conduct as any English member. Butt was not present. He was sitting quietly in the smoking-room. Thither several Irish members hastened to tell their leader what was going on, and to urge him to interfere-English members came to him too, and implored him to save the dignity of Parliament and suppress his unruly follower. Butt, after some hesitation, at length yielded to these importunities, rushed into the House flushed with passion and indignation, and pounced on the member for Meath. 'I regret,' he said, 'that the time of the House has been wasted in this miserable and wretched discussion. If at this hour of the night any member really wished to propose a serious amendment, I would support the motion to "report progress," and so also, I think, would the Secretary for War. But when there was no amendment to a number of clauses, I must express my disapproval of the course taken by the hon. member for Meath. It is a course of obstruction, and one against which I must enter my protest. I am not responsible for the member for Meath, and cannot control him. I have, however, a duty to discharge to the great nation of Ireland, and I think I should discharge it best when I say I disapprove entirely of the conduct of the hon. member for Meath.'

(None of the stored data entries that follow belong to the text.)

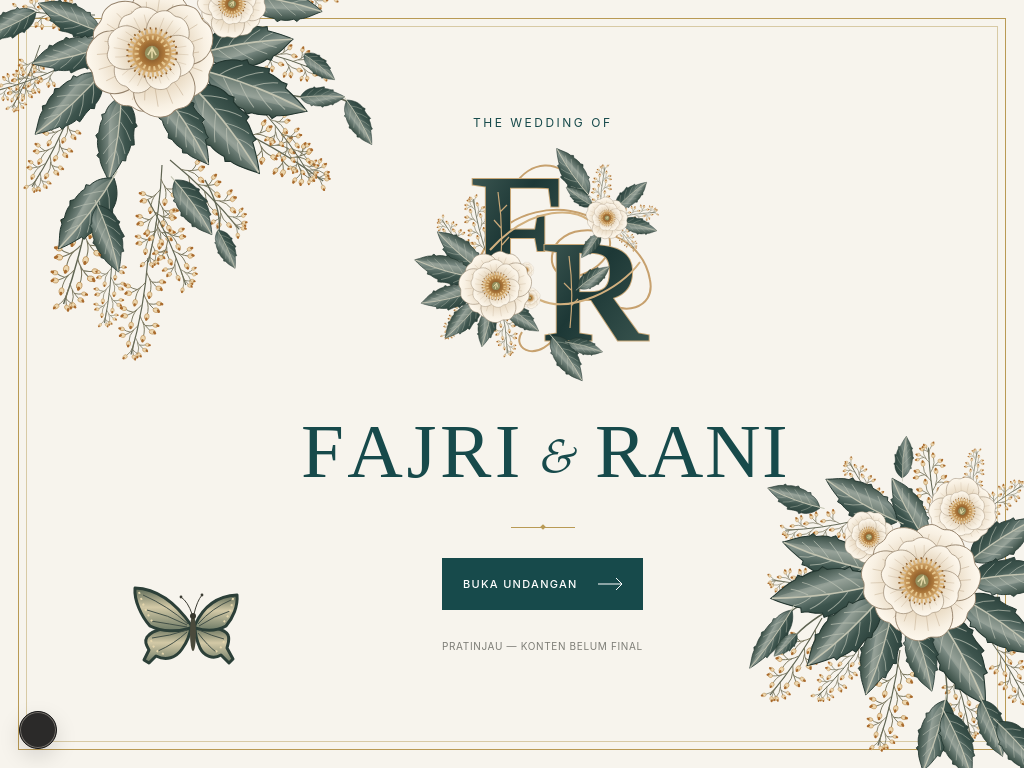
<!DOCTYPE html>
<html lang="id">
<head>
<meta charset="utf-8">
<title>The Wedding of Fajri &amp; Rani</title>
<style>
:root{--paper:#f7f4ed;--teal:#174a4b;--gold:#b99a55;--gold-soft:#d8caa5;--muted:#7d7d76;--ink:#2b2a29}
*{box-sizing:border-box;margin:0;padding:0}
body{width:1024px;height:768px;overflow:hidden;background:var(--paper);font-family:Inter,"Open Sans",sans-serif;color:var(--teal)}
.cover{position:relative;width:1024px;height:768px;overflow:hidden}
.frame{position:absolute;inset:18px;border:1px solid var(--gold)}
.frame::after{content:"";position:absolute;inset:7px;border:1px solid var(--gold-soft)}
.artwork{position:absolute;left:0;top:0}
.eyebrow,.names span,.divider,.open,.note,.badge{position:absolute;white-space:nowrap}
.eyebrow{left:473px;top:115px;font-size:12px;line-height:16px;letter-spacing:2.5px}
.names{font:400 77px/77px "Liberation Serif",serif;font-kerning:none}
.names span{top:413px}
.names .first{left:301px;letter-spacing:3.5px}
.names .second{left:595px;letter-spacing:1.5px}
.names .and{left:540px;top:437px;font:italic 400 48px/48px "TeX Gyre Pagella",serif}
.divider{left:511px;top:527px;width:64px;height:1px;background:var(--gold)}
.divider::after{content:"";position:absolute;left:30px;top:-2px;width:4px;height:4px;background:var(--gold);transform:rotate(45deg)}
.open{left:442px;top:558px;width:201px;height:52px;padding:0 20px 0 21px;display:flex;align-items:center;justify-content:space-between;background:var(--teal);color:#fff;text-decoration:none;font-size:11px;font-weight:500;letter-spacing:1.3px}
.note{left:442px;top:639px;font-size:10px;line-height:15px;letter-spacing:.65px;color:var(--muted)}
.badge{left:19px;top:711px;width:38px;height:38px;border-radius:50%;background:var(--ink);border:1px solid #171717;box-shadow:inset 0 0 0 1px #77736d,0 8px 22px #0002}
</style>
</head>
<body>
<main class="cover">
<div class="frame"></div>
<svg class="artwork" width="1024" height="768" viewBox="0 0 1024 768" aria-hidden="true">
<defs>
<linearGradient id="leaf-tone" x1="0" y1="0" x2=".5" y2="1"><stop offset="0" stop-color="#243a35"/><stop offset=".4" stop-color="#3d544d"/><stop offset=".7" stop-color="#82918a"/><stop offset="1" stop-color="#33483f"/></linearGradient>
<radialGradient id="petal-tone" gradientUnits="userSpaceOnUse" cx="0" cy="0" r="64"><stop offset=".2" stop-color="#b08a5a"/><stop offset=".48" stop-color="#e6d6bd"/><stop offset=".8" stop-color="#f8f0e2"/><stop offset="1" stop-color="#fffaf0"/></radialGradient>
<radialGradient id="core-tone"><stop offset="0" stop-color="#6b4421"/><stop offset=".6" stop-color="#a87438"/><stop offset="1" stop-color="#cfa468"/></radialGradient>
<linearGradient id="letter-tone" x1="0" y1="0" x2="1" y2="1"><stop offset="0" stop-color="#46605a"/><stop offset=".45" stop-color="#1d3836"/><stop offset="1" stop-color="#3f5a54"/></linearGradient>
<linearGradient id="wing-tone" x1="0" y1="0" x2="0" y2="1"><stop offset="0" stop-color="#5d6a57"/><stop offset=".45" stop-color="#d3c9a6"/><stop offset="1" stop-color="#6d7a66"/></linearGradient>
<g id="leaf">
<path d="M0 0C8-13 18-19 28-20l4-3 3 3c6 0 11-1 14-2l5-1 1 4c6 0 10 2 14 3l5 0 0 4c8 3 16 6 26 12-10 6-16 12-24 14l-3 4-4-2c-6 3-10 4-15 4l-4 3-4-3c-8 0-12 0-16-2l-5 2-2-4C14 15 6 9 0 0Z" fill="url(#leaf-tone)" stroke="#22352f"/>
<path d="M0 0Q45-5 100 0Q55 8 30 10Q12 8 0 0Z" fill="#d3d4c4" opacity=".25"/>
<path d="M14-1Q20-10 30-17M30-3Q38-12 50-18M46-3Q56-11 66-14M62-2Q70-8 79-9M18 0Q26 8 36 15M34-1Q44 9 54 15M50-1Q60 7 70 11M66-1Q74 4 81 6" fill="none" stroke="#bcc2b4" stroke-width=".9" opacity=".75"/>
<path d="M-8 2Q45-6 99 0" fill="none" stroke="#c3c4b1" stroke-width="1.6"/>
</g>
<g id="twig">
<path d="M0 0Q8-4 14-14M6-4Q12-8 21-7M9-7Q9-12 7-16" fill="none" stroke="#77745c" stroke-width=".9"/>
<g fill="#ecd6ae" stroke="#b98c50" stroke-width=".6"><ellipse cx="14" cy="-15" rx="2.3" ry="3"/><ellipse cx="22" cy="-7" rx="3" ry="2.3"/><ellipse cx="7" cy="-17" rx="2" ry="2.7"/></g>
<path d="M14-17l1-1M24-7l1 0M7-19l0-1" stroke="#a96a2c" stroke-width="2.4" stroke-linecap="round"/>
</g>
<g id="sprig">
<path d="M0 0Q50-5 98 0" fill="none" stroke="#5f6452" stroke-width="1.2"/>
<use href="#twig" x="14" y="-1"/><use href="#twig" transform="translate(24 -2)scale(1 -1)"/><use href="#twig" x="36" y="-2"/><use href="#twig" transform="translate(47 -2)scale(1 -1)"/><use href="#twig" x="58" y="-2"/><use href="#twig" transform="translate(68 -2)scale(.9 -.9)"/><use href="#twig" transform="translate(80 -1)scale(.8)"/><use href="#twig" transform="translate(84 -1)rotate(38)scale(.8)"/>
</g>
<g id="petal">
<path d="M0 0C-28-10-38-44-18-57C-11-62-5-56 1-60C14-66 34-50 30-32C27-14 12-4 0 0Z" fill="url(#petal-tone)" stroke="#94826b" stroke-width=".9"/>
<path d="M-4-18Q-12-34-14-48M0-20Q-2-38-2-52M4-18Q10-34 12-50M8-16Q18-28 22-40" fill="none" stroke="#b9a284" stroke-width=".6" opacity=".7"/>
</g>
<g id="bloom">
<use href="#petal" transform="rotate(10)"/><use href="#petal" transform="rotate(112)"/><use href="#petal" transform="rotate(205)scale(.95)"/><use href="#petal" transform="rotate(305)"/><use href="#petal" transform="rotate(60)"/><use href="#petal" transform="rotate(160)scale(1.02)"/><use href="#petal" transform="rotate(255)scale(1.04)"/>
<use href="#petal" transform="rotate(335)scale(.74)"/><use href="#petal" transform="rotate(35)scale(.72)"/><use href="#petal" transform="rotate(95)scale(.68)"/><use href="#petal" transform="rotate(220)scale(.7)"/><use href="#petal" transform="rotate(280)scale(.72)"/><use href="#petal" transform="rotate(150)scale(.6)"/>
<circle r="19" fill="url(#core-tone)"/>
<circle r="21" fill="none" stroke="#d9b174" stroke-width="5" stroke-dasharray="2 2.4"/>
<circle r="15" fill="none" stroke="#e6c78f" stroke-width="4" stroke-dasharray="2 3"/>
<circle r="24" fill="none" stroke="#8f5f2c" stroke-width="2" stroke-dasharray="1.5 4"/>
<circle r="7" fill="#93905f"/><path d="M-4 2L0-5L4 2M0-5V5" fill="none" stroke="#e5d9a8" stroke-width="1.5"/>
</g>
</defs>

<g id="corner-top-left">
<use href="#sprig" transform="translate(162 165)rotate(98)"/><use href="#sprig" transform="translate(148 258)rotate(100)"/>
<use href="#sprig" transform="translate(92 190)rotate(104)scale(1.2)"/><use href="#sprig" transform="translate(72 108)rotate(117)scale(.9)"/>
<use href="#sprig" transform="translate(170 160)rotate(45)"/><use href="#sprig" transform="translate(235 128)rotate(31)scale(1.05)"/>
<use href="#sprig" transform="translate(262 110)rotate(54)scale(.85)"/><use href="#sprig" transform="translate(64 66)rotate(160)scale(.75)"/>
<use href="#sprig" transform="translate(40 45)rotate(114)scale(.7)"/><use href="#sprig" transform="translate(245 48)rotate(18)scale(.85)"/>
<use href="#sprig" transform="translate(255 2)rotate(-4)scale(.8)"/><use href="#sprig" transform="translate(148 200)rotate(66)scale(.95)"/>
<use href="#sprig" transform="translate(112 250)rotate(96)scale(.75)"/><use href="#sprig" transform="translate(95 15)rotate(184)scale(.8)"/>
<path d="M215 85Q270 92 302 97Q340 92 356 108M205 180Q222 210 219 232M130 110Q112 160 110 185" fill="none" stroke="#5f6452" stroke-width="1.4"/>
<use href="#leaf" transform="translate(36 12)rotate(155)scale(.6)"/><use href="#leaf" transform="translate(100 32)rotate(205)scale(.68)"/>
<use href="#leaf" transform="translate(108 46)rotate(167)scale(.78)"/><use href="#leaf" transform="translate(240 -6)rotate(12)scale(.84)"/>
<use href="#leaf" transform="translate(202 52)rotate(-8)scale(.92 1)"/><use href="#leaf" transform="translate(205 70)rotate(22)scale(1.1)"/>
<use href="#leaf" transform="translate(192 84)rotate(53)scale(1.12)"/><use href="#leaf" transform="translate(162 90)rotate(58)scale(.88)"/>
<use href="#leaf" transform="translate(122 96)rotate(99)scale(.86)"/><use href="#leaf" transform="translate(102 74)rotate(138)scale(.9)"/>
<use href="#leaf" transform="translate(114 178)rotate(128)scale(.9)"/><use href="#leaf" transform="translate(98 205)rotate(73)scale(.7)"/>
<use href="#leaf" transform="translate(175 180)rotate(56)scale(.66)"/><use href="#leaf" transform="translate(300 97)rotate(0)scale(.45)"/>
<use href="#leaf" transform="translate(347 100)rotate(61)scale(.51)"/><use href="#leaf" transform="translate(218 230)rotate(66)scale(.42)"/>
<use href="#leaf" transform="translate(304 54)rotate(40)scale(.4)"/>
<use href="#bloom" transform="translate(232 4)rotate(30)scale(.55)"/><use href="#bloom" transform="translate(152 53)scale(1.03)"/>
</g>

<g id="corner-bottom-right">
<use href="#sprig" transform="translate(940 530)rotate(262)scale(.85)"/><use href="#sprig" transform="translate(885 515)rotate(236)scale(.65)"/>
<use href="#sprig" transform="translate(975 520)rotate(-36)scale(.6)"/><use href="#sprig" transform="translate(858 520)rotate(172)scale(.75)"/>
<use href="#sprig" transform="translate(822 618)rotate(124)scale(.95)"/><use href="#sprig" transform="translate(865 640)rotate(130)scale(.75)"/>
<use href="#sprig" transform="translate(900 650)rotate(103)"/><use href="#sprig" transform="translate(990 640)rotate(60)scale(.8)"/>
<use href="#sprig" transform="translate(972 500)rotate(-84)scale(.5)"/><use href="#sprig" transform="translate(845 585)rotate(184)scale(.75)"/>
<use href="#sprig" transform="translate(950 660)rotate(75)scale(.8)"/>
<path d="M870 592Q810 595 790 612M850 600Q815 615 796 635M935 630Q952 680 945 715" fill="none" stroke="#5f6452" stroke-width="1.4"/>
<use href="#leaf" transform="translate(902 478)rotate(-84)scale(.42)"/><use href="#leaf" transform="translate(925 540)rotate(242)scale(.7)"/>
<use href="#leaf" transform="translate(897 522)rotate(211)scale(.83)"/><use href="#leaf" transform="translate(820 508)rotate(201)scale(.56)"/>
<use href="#leaf" transform="translate(875 572)rotate(198)scale(.97)"/><use href="#leaf" transform="translate(880 585)rotate(173)scale(1.1)"/>
<use href="#leaf" transform="translate(792 610)rotate(126)scale(.72 .5)"/><use href="#leaf" transform="translate(797 634)rotate(136)scale(.32)"/>
<use href="#leaf" transform="translate(970 560)rotate(-32)scale(.8)"/><use href="#leaf" transform="translate(970 580)rotate(-4)scale(.85)"/>
<use href="#leaf" transform="translate(962 597)rotate(36)scale(.95)"/><use href="#leaf" transform="translate(936 612)rotate(62)scale(1.05)"/>
<use href="#leaf" transform="translate(912 622)rotate(74)scale(.72)"/><use href="#leaf" transform="translate(892 614)rotate(108)scale(.85)"/>
<use href="#leaf" transform="translate(880 600)rotate(138)scale(.98)"/><use href="#leaf" transform="translate(946 700)rotate(108)scale(.75)"/>
<use href="#leaf" transform="translate(945 712)rotate(68)scale(.7)"/><use href="#leaf" transform="translate(982 700)rotate(70)scale(.6)"/>
<use href="#leaf" transform="translate(998 722)rotate(50)scale(.7)"/>
<use href="#bloom" transform="translate(962 511)rotate(200)scale(.54)"/><use href="#bloom" transform="translate(869 537)rotate(70)scale(.42)"/>
<use href="#bloom" transform="translate(922 581)rotate(15)scale(.95)"/>
</g>

<g id="monogram">
<path d="M514 186C530 160 560 158 574 184M478 262C500 205 570 200 598 222C640 255 560 300 552 262C548 215 640 220 650 280C656 310 620 316 606 300M560 330C540 365 510 350 522 332" fill="none" stroke="#c7a16e" stroke-width="2"/>
<use href="#sprig" transform="translate(488 258)rotate(256)scale(.62)"/><use href="#sprig" transform="translate(475 262)rotate(232)scale(.55)"/>
<use href="#sprig" transform="translate(500 300)rotate(82)scale(.55)"/><use href="#sprig" transform="translate(470 300)rotate(125)scale(.45)"/>
<use href="#sprig" transform="translate(600 214)rotate(-84)scale(.48)"/><use href="#sprig" transform="translate(615 218)rotate(-8)scale(.42)"/><use href="#sprig" transform="translate(612 222)rotate(50)scale(.35)"/>
<use href="#leaf" transform="translate(588 195)rotate(236)scale(.56)"/><use href="#leaf" transform="translate(592 206)rotate(216)scale(.32)"/>
<use href="#leaf" transform="translate(616 208)rotate(-40)scale(.4)"/><use href="#leaf" transform="translate(622 222)rotate(14)scale(.36)"/>
<use href="#leaf" transform="translate(482 272)rotate(222)scale(.6)"/><use href="#leaf" transform="translate(474 278)rotate(197)scale(.62)"/>
<use href="#leaf" transform="translate(474 292)rotate(168)scale(.54)"/><use href="#leaf" transform="translate(480 302)rotate(134)scale(.5)"/>
<use href="#leaf" transform="translate(492 306)rotate(104)scale(.42)"/><use href="#leaf" transform="translate(504 304)rotate(38)scale(.44)"/>
<g font-family="Liberation Serif,serif" font-weight="700" fill="url(#letter-tone)" stroke="#c9a878" stroke-width="2" paint-order="stroke"><text x="470" y="282" font-size="157">F</text><text x="542" y="341" font-size="146">R</text></g>
<path d="M500 268Q504 230 498 192M502 245l7-8M501 228l-7-8M500 212l7-7M570 328Q574 290 569 256M571 306l7-7M571 290l-7-7" fill="none" stroke="#c9a878" stroke-width="1.2"/>
<path d="M490 250C530 205 580 205 594 226M540 300C570 314 620 290 640 262" fill="none" stroke="#d2b07e" stroke-width="2"/>
<use href="#leaf" transform="translate(552 336)rotate(56)scale(.54)"/><use href="#leaf" transform="translate(568 342)rotate(16)scale(.36)"/>
<use href="#leaf" transform="translate(578 288)rotate(-34)scale(.38)"/><use href="#leaf" transform="translate(600 234)rotate(128)scale(.3)"/>
<use href="#bloom" transform="translate(530 298)scale(.17)"/><use href="#bloom" transform="translate(526 270)scale(.13)"/>
<use href="#bloom" transform="translate(607 218)rotate(40)scale(.34)"/><use href="#bloom" transform="translate(496 286)rotate(12)scale(.58)"/>
</g>

<g id="butterfly">
<g fill="url(#wing-tone)" stroke="#2c3f38" stroke-width="3" stroke-linejoin="round">
<path d="M191 627C172 624 152 630 147 637c-3 5 0 9 2 13l-5 10 5 3 7-7c10 5 20 2 26-7 5-7 8-14 9-22Z"/>
<path d="M195 627c14-2 30 2 33 8 2 5 0 8-1 13l6 11-4 4-8-8c-8 5-17 1-21-7-3-7-5-14-5-21Z"/>
<path d="M191 625C178 606 160 589 135 588c-1 12 6 28 15 38 12 6 28 6 41 2Z"/>
<path d="M195 625c8-18 22-29 42-30 1 11-4 23-11 31-9 5-21 5-31 2Z"/>
</g>
<path d="M188 624Q168 606 143 595M187 625Q168 615 147 610M187 627Q170 624 151 621M198 624Q212 608 231 600M199 626Q214 616 230 611M187 630Q170 636 152 638M187 632Q174 644 158 651M199 630Q212 636 224 639M198 633Q208 646 216 652" fill="none" stroke="#435048"/>
<path d="M139 592Q145 612 154 624M233 598Q231 614 223 623M151 640Q154 652 164 654M224 641Q221 651 212 653" fill="none" stroke="#e4d5ac" stroke-width="2" stroke-dasharray="2 4"/>
<ellipse cx="193" cy="633" rx="3" ry="18" fill="#4a4a3c"/><circle cx="193" cy="616" r="3" fill="#37372e"/>
<path d="M192 614Q188 602 181 597M194 614Q197 601 202 595" fill="none" stroke="#3c3c33"/>
<circle cx="181" cy="597" r="1.4" fill="#3c3c33"/><circle cx="202" cy="595" r="1.4" fill="#3c3c33"/>
</g>
</svg>

<p class="eyebrow">THE WEDDING OF</p>
<h1 class="names"><span class="first">FAJRI</span> <span class="and">&amp;</span> <span class="second">RANI</span></h1>
<div class="divider"></div>
<a class="open" href="#">BUKA UNDANGAN
<svg width="25" height="12" viewBox="0 0 25 12" fill="none" stroke="#fff" aria-hidden="true"><path d="M0 6H24M18 0L24 6L18 12"/></svg></a>
<p class="note">PRATINJAU — KONTEN BELUM FINAL</p>
<div class="badge"></div>
</main>
</body>
</html>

This speech was received with ringing cheers from all parts of the House. But how did the member for Meath take his castigation ? He sat calmly, cynically by, watching his leader with a placid smile. Well he knew that the English cheers which greeted Butt only sounded the political death knell of the Home Eule leader. No Irishman who had attacked a comrade in the face of the 'common enemy,' and because he fought the common enemy, could ever again command the